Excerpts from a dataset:
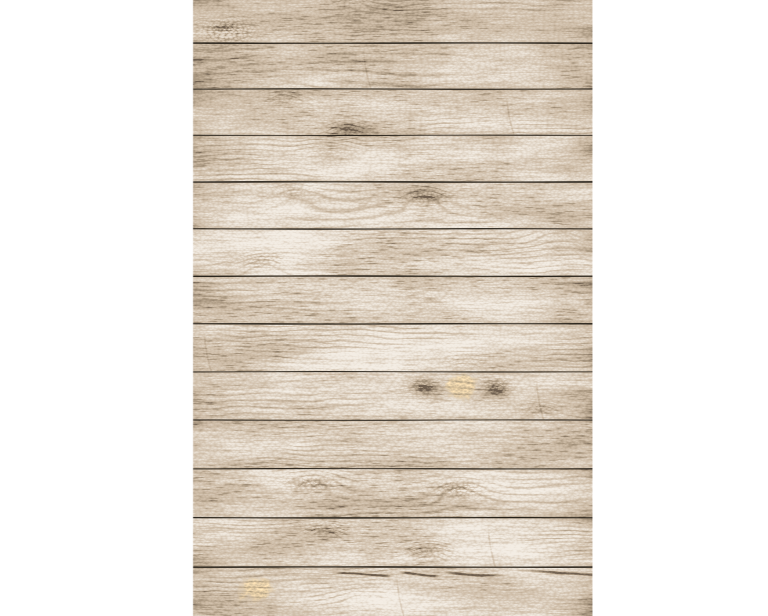
A WebGL 1 fragment shader for this texture:

```glsl
precision highp float;
uniform vec2 u_resolution;

const float ASPECT = 1.249;
const float PANEL_LEFT = 0.314;
const float PANEL_RIGHT = 0.9635;
const float FIRST_SEAM = 0.070;
const float PLANK_STEP = 0.0743;
const float STEP_GROWTH = 0.000275;
const float SEAM_HALF = 0.0009;
const float RING_FREQ = 640.0;
const float RING_DEPTH = 0.30;
const float FIBRE_DEPTH = 0.34;
const float DASH_DEPTH = 0.30;
const float SPECKLE_DEPTH = 0.24;
const float BLOTCH_DEPTH = 0.24;
const float BASE_SHADE = 0.20;
const vec2 AMBER_MID = vec2(0.440, 0.629);
const vec2 AMBER_LOW = vec2(0.098, 0.957);
const vec2 DARK_KNOT = vec2(0.055, 0.052);
const vec3 PALE = vec3(0.955, 0.93, 0.895);
const vec3 TAN = vec3(0.80, 0.73, 0.645);
const vec3 BROWN = vec3(0.67, 0.60, 0.51);
const vec3 DARK = vec3(0.43, 0.37, 0.31);
const vec3 SEAM = vec3(0.15, 0.13, 0.10);
const vec3 AMBER = vec3(0.92, 0.82, 0.65);

float hash(vec2 p) {
  return fract(sin(dot(p, vec2(127.1, 311.7))) * 43758.5);
}

float layeredSines(vec2 p) {
  float sum = 0.0, amp = 0.5;
  for (int i = 0; i < 5; i++) {
    sum += amp * sin(p.x + sin(p.y)) * cos(p.y + sin(p.x * 0.7));
    p = mat2(1.6, 1.2, -1.2, 1.6) * p + 3.1;
    amp *= 0.55;
  }
  return sum;
}

// Distance to the nearest scattered point
float cellular(vec2 p) {
  vec2 cell = floor(p), f = fract(p);
  float nearest = 2.0;
  for (int j = -1; j <= 1; j++) {
    for (int i = -1; i <= 1; i++) {
      vec2 o = vec2(float(i), float(j));
      vec2 point = o + vec2(hash(cell + o), hash(cell + o + 41.3));
      nearest = min(nearest, length(point - f));
    }
  }
  return nearest;
}

float spot(vec2 d, float size) {
  return exp(-dot(d, d) / (size * size));
}

float amberMask(vec2 p, vec2 center) {
  vec2 d = (p - center) / vec2(0.034, 0.023);
  return 1.0 - smoothstep(0.45, 1.0, length(d) + 0.5 * layeredSines(p * 70.0));
}

void main() {
  float px = 1.0 / u_resolution.y;
  vec2 uv = gl_FragCoord.xy / u_resolution;
  vec2 p = vec2(uv.x * ASPECT - PANEL_LEFT, 1.0 - uv.y);
  float width = PANEL_RIGHT - PANEL_LEFT;

  // Planks widen slightly toward the bottom
  float bentY = p.y + 0.0003 * sin(p.x * 11.0 + p.y * 40.0);
  float root = sqrt(PLANK_STEP * PLANK_STEP + 4.0 * STEP_GROWTH * (bentY - FIRST_SEAM));
  float row = (root - PLANK_STEP) / (2.0 * STEP_GROWTH);
  float id = min(floor(row), 11.0), v = row - id;
  float lowerGap = id > 10.5 ? 1.0 : 1.0 - v;
  float seamDist = min(v, lowerGap) * root;
  vec2 q = vec2(p.x, (v - 0.5) * root);
  vec2 seeded = q + vec2(id * 3.7, id * 1.9);

  // Knots bend the rings and stain the wood
  float bump = 0.0, stain = 0.0;
  for (int i = 0; i < 2; i++) {
    vec2 key = vec2(id, float(i) * 5.0 + 2.0);
    vec2 center = vec2(hash(key) * width, (hash(key + 9.0) - 0.5) * 0.07);
    vec2 d = (q - center) * vec2(1.0, 1.7);
    float strength = hash(key + 17.0);
    bump += strength * 0.03 * spot(d, 0.045);
    stain += pow(strength, 3.0) * spot(d * vec2(0.7, 1.3), 0.022);
  }
  vec2 flank = vec2(abs(p.x - AMBER_MID.x + 0.005) - 0.06, p.y - AMBER_MID.y);
  stain += 0.9 * spot(flank * vec2(1.0, 1.6), 0.02);
  stain += 1.3 * spot((p - DARK_KNOT) * vec2(0.6, 1.5), 0.022);

  // Rings come and go in patches
  float warp = 0.017 * layeredSines(seeded * vec2(5.0, 14.0));
  float freq = RING_FREQ * (0.7 + 0.7 * hash(vec2(id, 3.0)));
  float ring = pow(0.5 + 0.5 * sin((q.y + warp + bump) * freq), 4.0);
  float patchy = smoothstep(-0.15, 0.5, layeredSines(seeded * vec2(8.0, 30.0) + 8.0));
  patchy = max(patchy, 0.8 * smoothstep(0.006, 0.02, bump));

  // Fibres, sparse dashes and speckle
  float blotch = layeredSines(seeded * vec2(8.0, 38.0));
  float cloud = layeredSines(p * vec2(11.0, 9.0) + id * 0.8);
  float fibre = 0.6 * cellular(seeded * vec2(20.0, 310.0))
    + 0.4 * cellular(seeded * vec2(6.0, 95.0)) - 0.45;
  float dash = 1.0 - smoothstep(0.08, 0.3, cellular(seeded * vec2(26.0, 170.0) + 5.0));
  float speckle = cellular(seeded * vec2(170.0, 290.0)) - 0.45;

  // Wear gathers at the panel rim and plank edges
  float side = abs(2.0 * p.x / width - 1.0);
  float rim = 0.14 * side * side + 0.24 * pow(1.0 - p.y, 3.0) + 0.10 * pow(p.y, 6.0)
    + 0.3 * pow(side, 12.0) * smoothstep(-0.2, 0.5, blotch);
  float shade = BASE_SHADE + rim + BLOTCH_DEPTH * blotch + 0.15 * cloud
    + RING_DEPTH * ring * (0.12 + 0.88 * patchy) + FIBRE_DEPTH * fibre
    + DASH_DEPTH * dash * (0.25 + 0.75 * smoothstep(-0.2, 0.5, cloud + blotch))
    + SPECKLE_DEPTH * speckle + 0.14 * (hash(vec2(id, 7.0)) - 0.5)
    + stain * max(0.0, 0.6 + 0.8 * fibre + 0.9 * blotch + 0.6 * speckle)
    + 0.16 * exp(-seamDist / 0.003);

  // Faint hairline arcs on a few planks
  float arcX = hash(vec2(id, 23.0)) * width + 0.012 * v * v;
  float arc = 1.0 - smoothstep(0.0002, 0.0002 + 1.5 * px, abs(p.x - arcX));
  shade += 0.16 * arc * step(0.6, hash(vec2(id, 29.0))) * smoothstep(0.1, 0.4, v);

  // Dark scallops on the lowest plank
  float sweep = fract(p.x * 9.0 + 0.2 + 0.25 * sin(p.x * 17.0));
  float scallop = abs(v - 0.08 - 0.2 * sweep * (1.0 - 0.5 * sweep) - 0.05 * blotch) * root;
  shade += 0.9 * step(10.5, id) * smoothstep(0.18, 0.24, p.x)
    * smoothstep(0.0, 0.3, sweep) * (1.0 - smoothstep(0.75, 1.0, sweep))
    * (1.0 - smoothstep(0.0004, 0.0008 + 1.5 * px, scallop));

  vec3 color = mix(PALE, TAN, smoothstep(0.0, 0.6, shade));
  color = mix(color, BROWN, smoothstep(0.5, 0.85, shade));
  color = mix(color, DARK, smoothstep(0.8, 1.25, shade));
  float amber = max(amberMask(p, AMBER_MID), amberMask(p, AMBER_LOW));
  color = mix(color, AMBER * (1.02 - 0.2 * ring + 0.3 * speckle), 0.8 * amber);

  // Uneven seams and the white surround
  float seamHalf = SEAM_HALF * (0.7 + 0.5 * hash(vec2(floor(row + 0.5), 13.0)));
  float seam = 1.0 - smoothstep(seamHalf - 0.5 * px, seamHalf + 0.7 * px, seamDist);
  color = mix(color, SEAM, seam * (0.88 + 0.12 * sin(p.x * 23.0 + floor(row + 0.5) * 4.0)));
  float inside = smoothstep(-px, px, p.x) * (1.0 - smoothstep(-px, px, p.x - width));
  gl_FragColor = vec4(mix(vec3(1.0), color, inside), 1.0);
}
```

[BRIEF]:
In the records above, collect each line with "root".

[ANSWER BOX]:
  float root = sqrt(PLANK_STEP * PLANK_STEP + 4.0 * STEP_GROWTH * (bentY - FIRST_SEAM));
  float row = (root - PLANK_STEP) / (2.0 * STEP_GROWTH);
  float seamDist = min(v, lowerGap) * root;
  vec2 q = vec2(p.x, (v - 0.5) * root);
  float scallop = abs(v - 0.08 - 0.2 * sweep * (1.0 - 0.5 * sweep) - 0.05 * blotch) * root;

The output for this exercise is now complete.